By Bruno De Nicola, Senior Reporter
RIO DE JANEIRO – Brazilian increases in oil production, along with Russia, is threatening the OPEC’s (Organization for Petroleum Exporting Countries) control over oil prices. The current view of petroleum reserves may be deceptive as production, and most of all exportation, seem to be the determinant variable of the oil market equation.
Brazil has been invited several times to become a member of the OPEC and never accepted. President Lula has other plans for a country which industrial future is set to grow rapidly.
According to official charts from the CIA World Factbook, in 2008, Brazil stood 16th (0.90 percent share) in the proven oil reserve international ranking: a position that keeps the South American country far away from OPEC members such as Venezuela that ranked 7th with a 6.41 percent or Saudi Arabia that leads the market with a 19.66 percent.

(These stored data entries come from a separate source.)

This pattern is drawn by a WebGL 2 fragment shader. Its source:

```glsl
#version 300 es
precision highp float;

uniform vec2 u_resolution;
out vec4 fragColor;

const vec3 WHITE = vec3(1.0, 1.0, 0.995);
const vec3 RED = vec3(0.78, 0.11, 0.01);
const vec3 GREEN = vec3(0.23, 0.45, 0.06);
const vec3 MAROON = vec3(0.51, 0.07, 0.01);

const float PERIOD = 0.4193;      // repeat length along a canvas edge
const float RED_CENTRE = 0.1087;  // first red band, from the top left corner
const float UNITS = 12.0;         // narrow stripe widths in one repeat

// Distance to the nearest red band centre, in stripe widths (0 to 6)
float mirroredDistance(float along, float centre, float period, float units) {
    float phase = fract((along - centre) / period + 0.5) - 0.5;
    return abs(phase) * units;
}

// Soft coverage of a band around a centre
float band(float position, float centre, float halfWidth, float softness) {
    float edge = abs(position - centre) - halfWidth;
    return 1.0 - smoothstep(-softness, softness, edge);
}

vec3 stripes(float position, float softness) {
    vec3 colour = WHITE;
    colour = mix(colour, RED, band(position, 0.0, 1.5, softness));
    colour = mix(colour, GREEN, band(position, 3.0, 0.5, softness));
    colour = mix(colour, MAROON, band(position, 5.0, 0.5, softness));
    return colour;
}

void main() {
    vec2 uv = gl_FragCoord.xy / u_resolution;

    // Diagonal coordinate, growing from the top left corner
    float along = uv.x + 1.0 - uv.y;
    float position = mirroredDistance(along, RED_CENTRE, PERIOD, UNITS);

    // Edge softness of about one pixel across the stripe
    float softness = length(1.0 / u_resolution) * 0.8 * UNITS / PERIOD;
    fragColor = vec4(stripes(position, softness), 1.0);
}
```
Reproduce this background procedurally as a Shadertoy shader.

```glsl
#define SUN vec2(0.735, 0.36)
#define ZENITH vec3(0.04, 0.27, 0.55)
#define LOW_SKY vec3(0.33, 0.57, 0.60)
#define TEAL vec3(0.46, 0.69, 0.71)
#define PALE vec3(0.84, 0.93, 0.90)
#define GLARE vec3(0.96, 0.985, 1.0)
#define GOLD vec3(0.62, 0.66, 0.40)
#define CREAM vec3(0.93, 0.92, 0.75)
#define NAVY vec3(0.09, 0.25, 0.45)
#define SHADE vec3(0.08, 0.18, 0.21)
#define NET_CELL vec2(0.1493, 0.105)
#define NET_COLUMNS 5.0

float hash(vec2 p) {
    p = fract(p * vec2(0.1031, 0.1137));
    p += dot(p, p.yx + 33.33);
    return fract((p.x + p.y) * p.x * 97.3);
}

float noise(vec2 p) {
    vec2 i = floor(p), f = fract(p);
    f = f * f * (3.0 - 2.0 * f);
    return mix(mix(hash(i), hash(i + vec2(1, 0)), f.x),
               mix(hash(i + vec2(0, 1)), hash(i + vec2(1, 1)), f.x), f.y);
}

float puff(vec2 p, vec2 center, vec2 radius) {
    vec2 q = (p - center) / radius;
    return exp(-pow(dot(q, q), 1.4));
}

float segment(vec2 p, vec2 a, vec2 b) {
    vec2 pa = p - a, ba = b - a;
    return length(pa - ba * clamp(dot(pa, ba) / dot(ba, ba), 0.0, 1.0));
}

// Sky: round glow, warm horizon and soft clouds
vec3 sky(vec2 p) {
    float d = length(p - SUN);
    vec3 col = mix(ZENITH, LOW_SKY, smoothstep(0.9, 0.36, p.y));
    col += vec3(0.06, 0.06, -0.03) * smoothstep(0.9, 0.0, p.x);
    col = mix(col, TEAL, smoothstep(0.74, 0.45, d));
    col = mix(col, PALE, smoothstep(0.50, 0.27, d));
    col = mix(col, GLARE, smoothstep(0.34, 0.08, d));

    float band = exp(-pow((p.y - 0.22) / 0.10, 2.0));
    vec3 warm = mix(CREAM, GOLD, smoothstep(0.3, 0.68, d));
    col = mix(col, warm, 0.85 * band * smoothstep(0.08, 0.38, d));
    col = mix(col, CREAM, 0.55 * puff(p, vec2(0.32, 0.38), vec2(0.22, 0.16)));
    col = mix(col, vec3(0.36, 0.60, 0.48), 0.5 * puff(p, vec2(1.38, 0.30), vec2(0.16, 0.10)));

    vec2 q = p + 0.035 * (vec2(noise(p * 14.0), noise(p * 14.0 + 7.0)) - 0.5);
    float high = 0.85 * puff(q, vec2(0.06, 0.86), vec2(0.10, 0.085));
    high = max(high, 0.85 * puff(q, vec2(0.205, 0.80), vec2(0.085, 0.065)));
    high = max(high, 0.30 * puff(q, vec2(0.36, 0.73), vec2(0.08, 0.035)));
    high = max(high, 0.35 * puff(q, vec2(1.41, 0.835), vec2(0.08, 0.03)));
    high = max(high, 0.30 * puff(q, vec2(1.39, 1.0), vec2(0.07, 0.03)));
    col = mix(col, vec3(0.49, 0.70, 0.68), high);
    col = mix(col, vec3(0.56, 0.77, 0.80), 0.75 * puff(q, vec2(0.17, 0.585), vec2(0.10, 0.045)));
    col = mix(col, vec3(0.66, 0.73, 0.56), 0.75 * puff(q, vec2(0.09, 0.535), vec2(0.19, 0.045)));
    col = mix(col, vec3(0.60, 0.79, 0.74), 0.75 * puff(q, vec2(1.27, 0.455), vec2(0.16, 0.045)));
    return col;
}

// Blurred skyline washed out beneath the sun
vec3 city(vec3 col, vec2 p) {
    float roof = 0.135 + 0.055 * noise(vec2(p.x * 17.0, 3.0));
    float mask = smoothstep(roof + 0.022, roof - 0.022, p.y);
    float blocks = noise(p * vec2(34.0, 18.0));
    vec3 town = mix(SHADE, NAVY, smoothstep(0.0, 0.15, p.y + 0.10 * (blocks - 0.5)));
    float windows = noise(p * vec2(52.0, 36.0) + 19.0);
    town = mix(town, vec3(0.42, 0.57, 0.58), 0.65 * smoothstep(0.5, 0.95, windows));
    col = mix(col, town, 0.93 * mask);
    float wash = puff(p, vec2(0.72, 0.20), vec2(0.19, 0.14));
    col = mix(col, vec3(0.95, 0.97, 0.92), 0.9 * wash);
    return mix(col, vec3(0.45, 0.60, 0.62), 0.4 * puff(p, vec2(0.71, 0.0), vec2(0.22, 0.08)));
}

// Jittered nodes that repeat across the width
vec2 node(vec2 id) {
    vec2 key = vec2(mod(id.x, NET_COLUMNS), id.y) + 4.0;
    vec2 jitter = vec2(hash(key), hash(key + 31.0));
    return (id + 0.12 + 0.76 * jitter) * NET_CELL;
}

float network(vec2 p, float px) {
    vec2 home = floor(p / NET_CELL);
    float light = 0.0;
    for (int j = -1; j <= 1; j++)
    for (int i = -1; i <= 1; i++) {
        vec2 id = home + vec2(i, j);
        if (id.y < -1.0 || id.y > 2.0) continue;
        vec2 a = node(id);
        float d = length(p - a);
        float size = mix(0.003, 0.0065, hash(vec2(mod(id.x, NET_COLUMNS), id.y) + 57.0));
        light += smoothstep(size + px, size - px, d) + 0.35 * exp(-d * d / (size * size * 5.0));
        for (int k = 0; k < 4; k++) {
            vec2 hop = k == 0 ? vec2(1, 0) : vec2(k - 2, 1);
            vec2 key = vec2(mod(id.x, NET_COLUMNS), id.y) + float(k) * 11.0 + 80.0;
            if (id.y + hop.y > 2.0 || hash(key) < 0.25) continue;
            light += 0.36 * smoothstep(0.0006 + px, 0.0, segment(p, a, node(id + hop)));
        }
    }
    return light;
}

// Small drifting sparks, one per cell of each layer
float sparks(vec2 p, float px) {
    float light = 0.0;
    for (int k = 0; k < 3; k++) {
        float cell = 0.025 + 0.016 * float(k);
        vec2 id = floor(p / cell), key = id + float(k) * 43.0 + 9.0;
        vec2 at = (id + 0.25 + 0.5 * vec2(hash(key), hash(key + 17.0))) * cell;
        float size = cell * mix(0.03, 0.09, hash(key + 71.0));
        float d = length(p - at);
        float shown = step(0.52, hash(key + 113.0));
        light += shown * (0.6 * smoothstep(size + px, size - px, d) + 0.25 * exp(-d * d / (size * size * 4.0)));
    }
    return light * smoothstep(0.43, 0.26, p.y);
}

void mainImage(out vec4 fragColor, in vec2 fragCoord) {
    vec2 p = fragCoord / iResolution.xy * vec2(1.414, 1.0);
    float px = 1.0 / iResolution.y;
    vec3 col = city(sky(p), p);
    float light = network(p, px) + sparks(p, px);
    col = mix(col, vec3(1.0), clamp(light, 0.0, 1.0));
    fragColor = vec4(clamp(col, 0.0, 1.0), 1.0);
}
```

Oil reserves are the estimated quantities of crude oil that are claimed to be recoverable under existing economic and operating conditions. The total estimated amount of oil in an oil reservoir, including both producible and non-producible oil, is called oil in place. However, because of reservoir characteristics and limitations in petroleum extraction technologies, only a fraction of this oil can be brought to the surface, and it is only this producible fraction that is considered to be reserves.
Many oil producing nations do not reveal their reservoir engineering field data, and instead provide unaudited claims for their oil reserves. The numbers disclosed by some national governments are suspected of being manipulated for political reasons. That’s why when it it comes to the matter one may often refer to proved or unproved reserves
Brazil is surely beneath the reserve levels of many other countries, including Canada (13.16 percent share), however the great potential of the Pre-salt area puts the country in a very interesting position.
Brazilian production has grown very rapidly since 1999, increasing by almost fifty percent over the 10 year period. Along with that, oil exports have risen quite incidentally causing the sensitive barrel price to lower because of the greater injection petroleum in the market.
According to the U.S. Government Agency EIA (Energy Information Administration) Brazilian production will rise 7.2 percent in 2009 reaching the 2.54 million barrels a day level. The U.S., China and other smaller countries have imported great quantities of petroleum from Brazil, bringing preoccupation to the OPEC members who feel threatened by the export increase from non-OPEC countries.
“OPEC has done a good job keeping oil in the $50 area, but they will have to cut substantially more, maybe more than they are capable of, if they want higher prices,” said John Kilduff, senior vice president of energy at MF Global Inc. in New York. “You are going to hear greater calls for non-OPEC producers to cooperate and make cuts.”
However export cuts aren’t the only solution the OPEC members have been working on, at least when it comes to dealing with Brazil. The petroleum based organization has several times invited the country to become a member, however, for diverse reasons President Lula and his government always declined the proposal.
President Lula strongly believes that “Brazil shouldn’t export raw materials”. The country leader aims to increase national industrial production and claimed in an earlier interview that there is no reason to enter the OPEC since Brazil “wishes to export oil derived materials and not crude petroleum”.